His amazing career started with the "Tonight Show" which he created and hosted before Johnny Carson and Jay Leno took over. He has published 52 books, including Murder in Hawaii, Die Laughing, and Dumbth.(and 101 Ways to Reason Better and Improve your Mind). Wake Up to Murder, Murder on the Atlantic and But Seriously. He is also the author of the hilarious book More Steve Allen on the Bible, Religion & Morality.

He has starred in many motion pictures, most notably Universal's The Benny Goodman Story, as well as recent TV appearances on ABC's celebrated drama Homicide.

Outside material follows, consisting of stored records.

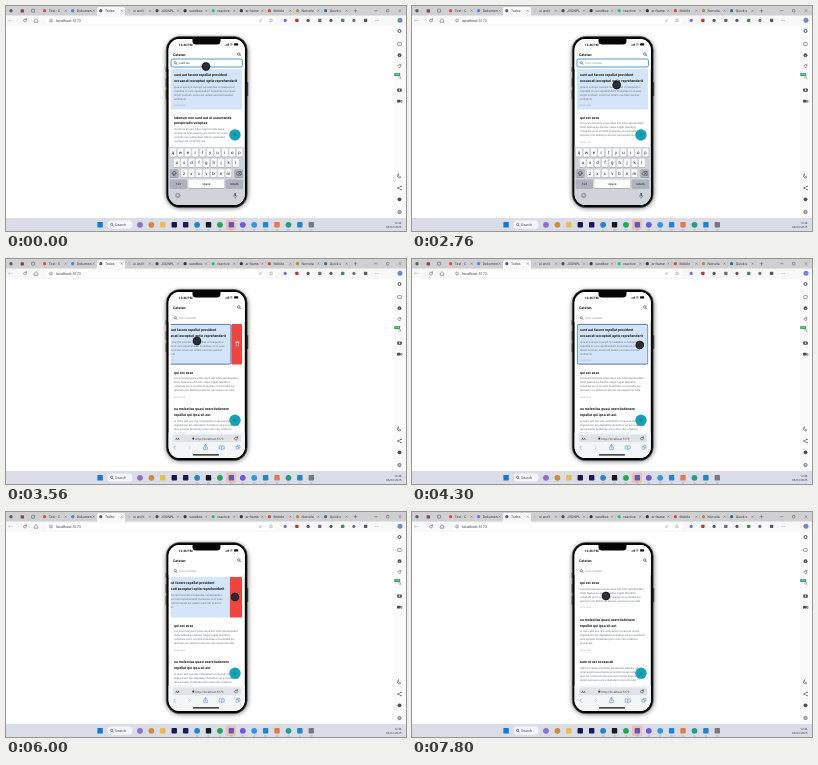
Write an HTML page that moves like this. It is 400x225 px and loops after 8 s.

```html
<!DOCTYPE html>
<html lang="en">
<head>
<meta charset="utf-8">
<title>Notes demo</title>
<style>
html, body { margin: 0; width: 100%; height: 100%; overflow: hidden; background: #fff; }
svg { display: block; width: 100vw; height: 100vh; }
text { font-family: Roboto, "Open Sans", sans-serif; text-rendering: geometricPrecision; white-space: pre; }
</style>
</head>
<body>
<svg id="stage" viewBox="0 0 400 225">
  <defs>
    <clipPath id="screen"><rect x="162.6" y="33" width="76.2" height="166" rx="11"/></clipPath>
    <clipPath id="list"><rect x="164.8" y="62" width="71.5" height="140"/></clipPath>
    <filter id="blur" x="-20%" y="-20%" width="140%" height="140%"><feGaussianBlur stdDeviation="2"/></filter>
  </defs>
</svg>
<script>
const NS = 'http://www.w3.org/2000/svg';
const stage = document.getElementById('stage');
const LOOP = 8000;

function el(parent, tag, attrs, content) {
  const e = document.createElementNS(NS, tag);
  for (const k in attrs) e.setAttribute(k, attrs[k]);
  if (content !== undefined) e.textContent = content;
  parent.appendChild(e);
  return e;
}
const group = (p, attrs = {}) => el(p, 'g', attrs);
const rect = (p, x, y, width, height, fill, rx = 0, more = {}) =>
  el(p, 'rect', { x, y, width, height, fill, rx, ...more });
const dot = (p, cx, cy, r, fill, more = {}) => el(p, 'circle', { cx, cy, r, fill, ...more });
const line = (p, d, stroke, width = 0.6, more = {}) =>
  el(p, 'path', { d, stroke, 'stroke-width': width, fill: 'none', 'stroke-linecap': 'round', 'stroke-linejoin': 'round', ...more });
const text = (p, x, y, size, fill, str, more = {}) =>
  el(p, 'text', { x, y, 'font-size': size, fill, ...more }, str);
const ring = (p, x, y, r, stroke, width = 0.6) => dot(p, x, y, r, 'none', { stroke, 'stroke-width': width });
const middle = { 'text-anchor': 'middle' };
const bold = { 'font-weight': 700 };

function lens(p, x, y, color, r = 1.2) {
  ring(p, x, y, r, color, 0.5);
  line(p, `M${x + r * 0.75} ${y + r * 0.75}l1 1`, color, 0.5);
}
function reload(p, x, y, color) {
  line(p, `M${x + 1.3} ${y - 0.8}A1.5 1.5 0 1 0 ${x + 1.5} ${y + 0.4}M${x + 1.5} ${y - 1.9}v1.2h-1.2`, color, 0.45);
}
const cross = (p, x, y, color, s = 0.9) =>
  line(p, `M${x - s} ${y - s}l${2 * s} ${2 * s}m0 ${-2 * s}l${-2 * s} ${2 * s}`, color, 0.4);

function drawTabs(g, ink) {
  rect(g, 0, 0, 400, 10, '#d0d0d2');
  rect(g, 0, 9.5, 400, 10.5, '#f8f8f9');
  rect(g, 91, 1, 28, 10, '#f8f8f9', 1.5);
  dot(g, 5, 4.7, 1.7, '#5c5f66');
  rect(g, 14.6, 3.2, 3.4, 3.4, '#7d4f4a', 0.7);
  rect(g, 25.6, 3.2, 3, 3, 'none', 0.5, { stroke: ink, 'stroke-width': 0.5 });
  const tabs = [
    ['Test - C', '#d8503c'], ['Dokumen', '#4a86e0'], ['Todos', '#555b66'], ['ui and t', '#c4c4c6'],
    ['JSONPL', '#4a4e55'], ['sandbox', '#33373f'], ['reactive', '#1fc87c'], ['ar-frame', '#33373f'],
    ['Mobile', '#d9473a'], ['Norvela', '#b58a38'], ['Quick s', '#2f6c9c']
  ];
  tabs.forEach(([name, color], i) => {
    const x = 38.6 + i * 28.1;
    dot(g, x, 4.7, 1.6, color);
    text(g, x + 4.1, 6, 3.5, '#3a3c42', name);
    cross(g, x + 21, 4.7, '#55585e', 0.7);
    if (i > 2) line(g, `M${x + 24.2} 3v3.5`, '#a6a6a9', 0.3);
  });
  line(g, 'M348 4.7h3m-1.5-1.5v3M368.5 4.7h2.6', ink, 0.45);
  rect(g, 380.5, 3.5, 2.4, 2.4, 'none', 0.3, { stroke: ink, 'stroke-width': 0.45 });
  cross(g, 394, 4.7, ink, 1.1);
}

function drawToolbar(g, ink) {
  line(g, 'M6.5 14.4h-4m1.5-1.5l-1.5 1.5l1.5 1.5', '#b5b8bd', 0.45);
  reload(g, 19, 14.5, ink);
  line(g, 'M28.4 14.2l1.7-1.5l1.7 1.5v2h-3.4z', ink, 0.5);
  rect(g, 40, 10.9, 230, 7.2, '#fff', 3.5);
  ring(g, 45, 14.5, 1.5, ink, 0.45);
  line(g, 'M45 14.4v.9', ink, 0.45);
  text(g, 50, 15.8, 3.8, '#3b4048', 'localhost:5173');
  ring(g, 254.2, 14.8, 0.9, '#8a8d92', 0.4);
  line(g, 'M255 14.2l1.4-1.2', '#8a8d92', 0.4);
  line(g, 'M265 12.8l.5 1.2h1.3l-1 .8l.4 1.3l-1.2-.8l-1.2.8l.4-1.3l-1-.8h1.3z', '#777b82', 0.35);
  ['#7a62d8', '#b8383a', '#54585f', '#6a6e75', '#55595f', '#3d8c5e', '#6a6f78', '#55595f'].forEach((c, i) =>
    i % 2 ? rect(g, 289.2 + (i - 1) * 11.45, 12.7, 3.4, 3.4, c, 0.8) : dot(g, 279.2 + i * 11.45, 14.4, 1.6, c));
  [369.5, 371, 372.5].forEach(x => dot(g, x, 14.5, 0.35, ink));
  dot(g, 394, 14.2, 2.5, '#6f86d8');
}

function drawSidebar(g, ink) {
  rect(g, 388, 20, 12, 192, '#fafafb');
  ring(g, 393.5, 25, 1.5, ink, 1);
  rect(g, 391.7, 36.6, 3.6, 2.8, 'none', 0.4, { stroke: ink, 'stroke-width': 0.5 });
  dot(g, 393.5, 49.2, 1.9, ink);
  line(g, 'M393.5 49.2v.8', '#fff', 0.5);
  reload(g, 393.5, 60, ink);
  rect(g, 388.2, 67, 6, 3, '#35a663', 0.6);
  text(g, 391.2, 69.4, 2.3, '#fff', 'ON', middle);
  lens(g, 393.6, 71.2, '#777b82', 1);
  rect(g, 391.2, 82.5, 4.6, 3.2, ink, 0.7);
  dot(g, 393.5, 84.1, 0.8, '#f3f5f9');
  rect(g, 391, 93.8, 3.4, 2.8, ink, 0.5);
  line(g, 'M394.6 95.2l1.3-.9v1.8z', ink);
  line(g, 'M392.4 168a2 2 0 1 0 2.5 3a2.3 2.3 0 0 1-2.5-3', ink, 0.6);
  line(g, 'M395 180.4l-3 1.6l3 1.6', ink, 0.5);
  [[395, 180.4], [392, 182], [395, 183.6]].forEach(([x, y]) => dot(g, x, y, 0.7, ink));
  dot(g, 393.5, 193.3, 1.9, ink);
  ring(g, 393.5, 206, 1.6, ink, 0.8);
  dot(g, 393.5, 206, 0.5, ink);
}

function drawTaskbar(g) {
  rect(g, 0, 212, 400, 13, '#dadde8');
  rect(g, 91.4, 216, 5.4, 5.4, '#1579d4', 0.5);
  rect(g, 101.5, 214.5, 25, 8.2, '#f3f5fa', 4);
  lens(g, 105.6, 218.3, '#30343b', 1.1);
  text(g, 109, 219.9, 3.6, '#454a52', 'Search');
  rect(g, 220, 213.6, 10, 10.4, '#eebfb8', 1.2);
  const apps = ['#8f6fc4', '#cf8a3a', '#e8bd4a', '#15164c', '#1b1a57', '#2583cb', '#17191c', '#25a652',
    '#6259b4', '#7059d8', '#3396dd', '#2585cb', '#e27a4c', '#2a9c86', '#2383cc', '#77797f'];
  apps.forEach((c, i) => {
    const x = 134 + i * 11.42;
    if ([0, 1, 5, 7, 9, 10, 13].includes(i)) dot(g, x, 218.8, 2.9, c);
    else rect(g, x - 2.7, 216.1, 5.4, 5.4, c, 0.8);
    if (i > 4) line(g, `M${x - 0.8} 224h1.6`, '#858994', 0.5);
  });
  text(g, 395.5, 217.6, 2.9, '#3f444c', '12:46', { 'text-anchor': 'end' });
  text(g, 395.5, 221.8, 2.9, '#3f444c', '06/02/2025', { 'text-anchor': 'end' });
}

const desktop = group(stage);
rect(desktop, 0, 0, 400, 225, '#fff');
[drawTabs, drawToolbar, drawSidebar, drawTaskbar].forEach(part => part(desktop, '#4a4d53'));

// Phone shell
const phone = group(stage);
rect(phone, 159.5, 31, 83, 172, '#000', 15, { opacity: 0.42, filter: 'url(#blur)' });
[[159.7, 61, 5], [159.7, 72, 9], [159.7, 84, 9], [241, 76, 14]].forEach(([x, y, h]) =>
  rect(phone, x, y, 1.2, h, '#333', 0.5));
rect(phone, 160.3, 30.4, 80.9, 171.2, '#050506', 13.5, { stroke: '#55585d', 'stroke-width': 0.5 });
const screen = group(phone, { 'clip-path': 'url(#screen)' });
rect(screen, 162, 33, 78, 166, '#fff');

// Notes
const notes = {
  first: {
    title: ['sunt aut facere repellat provident', 'occaecati excepturi optio reprehenderit'],
    body: ['quia et suscipit suscipit recusandae consequuntur', 'expedita et cum reprehenderit molestiae ut ut quas',
      'totam nostrum rerum est autem sunt rem eveniet', 'architecto']
  },
  labor: {
    title: ['laborum non sunt aut ut assumenda', 'perspiciatis voluptas'],
    body: ['inventore ab sint natus fugit id nulla sequi', 'architecto nihil quaerat eos tenetur in in eum',
      'veritatis non quibusdam officiis aspernatur', 'cumque aut commodi aut']
  },
  sint: {
    title: ['sint suscipit perspiciatis velit dolorum', 'rerum ipsa laboriosam odio'],
    body: ['suscipit nam nisi quo aperiam aut asperiores eos', 'fugit maiores voluptatibus quia voluptatem quis',
      'ullam qui in alias quia est consequatur magni', 'mollitia accusamus ea nisi voluptate dicta']
  },
  qui: {
    title: ['qui est esse'],
    body: ['est rerum tempore vitae sequi sint nihil reprehenderit', 'dolor beatae ea dolores neque fugiat blanditiis',
      'voluptate porro vel nihil molestiae ut reiciendis qui', 'aperiam non debitis possimus qui neque nisi nulla']
  },
  ea: {
    title: ['ea molestias quasi exercitationem', 'repellat qui ipsa sit aut'],
    body: ['et iusto sed quo iure voluptatem occaecati omnis', 'eligendi aut ad voluptatem doloribus vel accusantium',
      'quis pariatur molestiae porro eius odio et labore', 'et velit aut']
  },
  eum: {
    title: ['eum et est occaecati'],
    body: ['ullam et saepe reiciendis voluptatem adipisci sit', 'amet autem assumenda provident rerum culpa',
      'quis hic commodi nesciunt rem tenetur doloremque', 'ipsam iure quis sunt voluptatem rerum illo velit']
  }
};

const list = group(screen, { 'clip-path': 'url(#list)' });
const red = group(list);
const redBox = rect(red, 225, 65, 12, 40.5, '#f0443e', 1.2);
line(red, 'M229.6 83.4h3.6M230.6 83.4v-.8h1.6v.8M230.1 83.6l.3 3.4h2l.3-3.4', '#fff', 0.5);

function card(key) {
  const note = notes[key], g = group(list), tall = note.title.length * 5.5;
  if (key === 'first') {
    rect(g, 164.8, 65, 71.5, 40.5, '#d4e5f9', 1);
    note.edge = rect(g, 165.2, 65.4, 70.7, 39.7, 'none', 1.6, { stroke: '#3a5f93', 'stroke-width': 0.8 });
  }
  note.title.forEach((s, i) => text(g, 168, 72.2 + i * 5.5, 3.57, '#16191d', s, bold));
  note.body.forEach((s, i) => text(g, 168, 72.6 + tall + i * 4, 2.72, '#6b727b', s));
  text(g, 168, 90.8 + tall, 2.1, '#9aa1aa', '06/02/2025');
  note.step = 31.4 + tall;
  note.node = g;
}
Object.keys(notes).forEach(card);

// Header and search field
const head = group(screen);
rect(head, 162, 33, 78, 30, '#fff');
text(head, 172.6, 39.9, 3.2, '#111', '12:46 PM', bold);
[0, 1, 2].forEach(i => rect(head, 219.5 + i * 1.2, 38.7 - i * 0.6, 0.8, 1 + i * 0.6, '#111'));
line(head, 'M224 38q1.2-1.1 2.4 0M224.6 39q.6-.6 1.2 0', '#111', 0.5);
rect(head, 228, 37.2, 4.2, 2.4, '#111', 0.7);
rect(head, 186.5, 28, 28, 10.6, '#050506', 3.6);
text(head, 167, 49.9, 3.6, '#14171a', 'Catatan', bold);
lens(head, 232.8, 48, '#16191d', 1.3);
const field = group(head);
const fieldBox = rect(field, 165, 53, 71.5, 8, '#fff', 1.8, { stroke: '#2d7fc6', 'stroke-width': 0.8 });
lens(field, 169.3, 56.7, '#30353b', 1.1);
const query = text(field, 173, 58.2, 3.2, '#333', '');

// Floating button
const fab = group(screen);
dot(fab, 229, 129.4, 5.8, '#000', { opacity: 0.14 });
dot(fab, 229, 128.8, 5.6, '#12a3b4');
line(fab, 'M227.6 128.8h2.8m-1.4-1.4v2.8', '#0b6470', 0.5);

// On-screen keyboard
const keys = group(screen);
rect(keys, 162, 141, 78, 58, '#d0d3da');
function keyCap(x, y, w, label, dim, size = 4.4) {
  rect(keys, x, y + 0.5, w, 8.4, '#8d9198', 1.1);
  rect(keys, x, y, w, 8.4, dim ? '#adb2bd' : '#fdfdfe', 1.1);
  text(keys, x + w / 2, y + 4.2 + size * 0.32, size, '#17191c', label, middle);
}
['qwertyuiop', 'asdfghjkl', 'zxcvbnm'].forEach((row, r) => {
  const start = [163.9, 167.6, 174.9][r];
  [...row].forEach((c, i) => keyCap(start + i * 7.4, 142.4 + r * 10.4, 6.2, c));
});
keyCap(163.9, 163.2, 8.4, '', true);
line(keys, 'M168.1 165.2l-2 2.2h1v1.8h2v-1.8h1z', '#17191c', 0.5);
keyCap(228.6, 163.2, 8.4, '', true);
line(keys, 'M230.4 167.4l1.4-1.8h3.4v3.6h-3.4zM232.4 166.6l1.6 1.6m0-1.6l-1.6 1.6', '#17191c', 0.45);
keyCap(163.9, 173.6, 17, '123', true, 3.1);
keyCap(182.2, 173.6, 36.2, 'space', false, 3.1);
keyCap(219.8, 173.6, 17.2, 'return', true, 3.1);
ring(keys, 171.8, 189.5, 2.2, '#555b64', 0.5);
line(keys, 'M170.6 190.1q1.2 1.2 2.4 0M171 188.7v.1M172.6 188.7v.1', '#555b64', 0.5);
rect(keys, 228.4, 186.8, 1.6, 3.4, '#555b64', 0.8);
line(keys, 'M227.4 189.4q0 1.9 1.8 1.9q1.8 0 1.8-1.9M229.2 191.3v1.1', '#555b64', 0.45);

// Mobile browser bar
const bar = group(screen), blue = '#2877d8';
rect(bar, 162, 173.5, 78, 26, '#f4f5f7');
rect(bar, 167, 175.6, 68, 7.6, '#e0e2e6', 1.8);
text(bar, 169.4, 180.6, 3.1, '#22262b', 'AA');
rect(bar, 186.4, 179, 1.8, 1.6, '#33383f', 0.3);
line(bar, 'M186.8 179v-.7q.5-.9 1 0v.7', '#33383f', 0.35);
text(bar, 203.5, 180.6, 3, '#44494f', 'http://localhost:5173', middle);
reload(bar, 230, 179.5, '#22262b');
line(bar, 'M169.4 187l-1.5 1.5l1.5 1.5', blue, 0.5);
line(bar, 'M183 187l1.5 1.5l-1.5 1.5', '#a9b4c4', 0.5);
line(bar, 'M198.5 187.8h-.8v2.8h3.6v-2.8h-.8M199.5 189.2v-3.6m-1 1l1-1l1 1', blue, 0.45);
line(bar, 'M215.7 187.2q-1.2-.8-2.5-.3v3.2q1.3-.5 2.5.3q1.2-.8 2.5-.3v-3.2q-1.3-.5-2.5.3v3.2', blue, 0.45);
rect(bar, 230, 187.5, 2.7, 2.7, 'none', 0.5, { stroke: blue, 'stroke-width': 0.45 });
line(bar, 'M231.1 187.2v-.9h2.8v2.8h-.9', blue, 0.45);
rect(bar, 187, 195.3, 26, 1.3, '#111', 0.65);

// Touch pointer
const touch = group(stage);
dot(touch, 0, 0, 4.2, '#24272b', { opacity: 0.95 });
ring(touch, 0, 0, 3.8, '#111315', 0.7);

const pointer = [
  [0, 200, 60.5], [2130, 200, 60.5], [2200, 200, 62], [2600, 200.5, 63], [2760, 204.7, 79], [2960, 204.7, 79],
  [3250, 203, 81], [3560, 191, 82], [3760, 190, 82], [3850, 190, 82], [4250, 227.8, 86], [4760, 227.8, 86],
  [5060, 214, 85], [5460, 200, 85], [5600, 200, 85], [5960, 229, 85], [6730, 229, 85], [7500, 194, 84], [8000, 194, 84]
];
const swipe = [[0, 0], [3250, 0], [3560, -11], [3850, -12], [4150, 0], [5060, 0], [5460, -12.7], [8000, -12.7]];
const typed = [[0, 'sunt au'], [30, 'sunt a'], [240, 'sunt '], [440, 'sunt'], [640, 'sun'], [860, 'su'], [1500, 's'], [1680, '']];
const KEYS_OFF = 3000, DELETED = 6220;

function mix(table, t) {
  const i = Math.max(1, table.findIndex(k => k[0] > t));
  const a = table[i - 1], b = table[i];
  let p = (t - a[0]) / (b[0] - a[0]);
  p = p * p * (3 - 2 * p);
  return a.slice(1).map((v, n) => v + (b[n + 1] - v) * p);
}
const show = (e, on) => e.setAttribute('display', on ? 'inline' : 'none');
const move = (e, x, y) => e.setAttribute('transform', `translate(${x} ${y})`);

function visibleNotes(t, word) {
  if (t >= DELETED) return ['qui', 'ea', 'eum'];
  if (word.length > 2) return ['first', 'labor'];
  if (word === 'su') return ['first', 'sint'];
  return ['first', 'qui', 'ea'];
}

function draw(t) {
  const typing = t < KEYS_OFF;
  const word = typed.filter(k => k[0] <= t).pop()[1];
  const [dx] = mix(swipe, t);

  const items = visibleNotes(t, word);
  for (const key in notes) show(notes[key].node, items.includes(key));
  let y = typing ? -2 : 0;
  items.forEach(key => {
    move(notes[key].node, key === 'first' ? dx : 0, y);
    y += notes[key].step;
  });
  show(red, dx < -0.05 && t < DELETED);
  redBox.setAttribute('x', 236.3 + dx);
  redBox.setAttribute('width', -dx);
  show(notes.first.edge, t >= KEYS_OFF && t < 5060);

  show(keys, typing);
  show(bar, !typing);
  move(fab, 0, typing ? 0 : 32.4);
  move(field, 0, typing ? 0 : 2);
  fieldBox.setAttribute('stroke', typing ? '#2d7fc6' : 'none');
  query.textContent = word || 'Cari catatan...';
  query.setAttribute('fill', word ? '#333' : '#9299a2');
  move(touch, ...mix(pointer, t));
}

const begin = performance.now();
function tick() {
  draw((performance.now() - begin) % LOOP);
  requestAnimationFrame(tick);
}
tick();
</script>
</body>
</html>
```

He starred on Broadway in The Pink Elephant, and has written over 7,600 songs, including "This Could Be the Start of Something Big," "Picnic", "Impossible," and "Pretend you don't see her." He has written the stirring Irish drama, The Wake, which won an L.A. drama critics' nomination as best play of 1977; and starred in the critically-acclaimed NBC series "The Steve Allen Comedy Hour".

In 1993, Mr. Allen became the Abbot of the world-famed Friars Club, succeeding Milton Berle, and in 1994 the Museum of Television and Radio honored him with a six-month retrospective of his work.

He is married to actress-comedienne Jayne Meadows.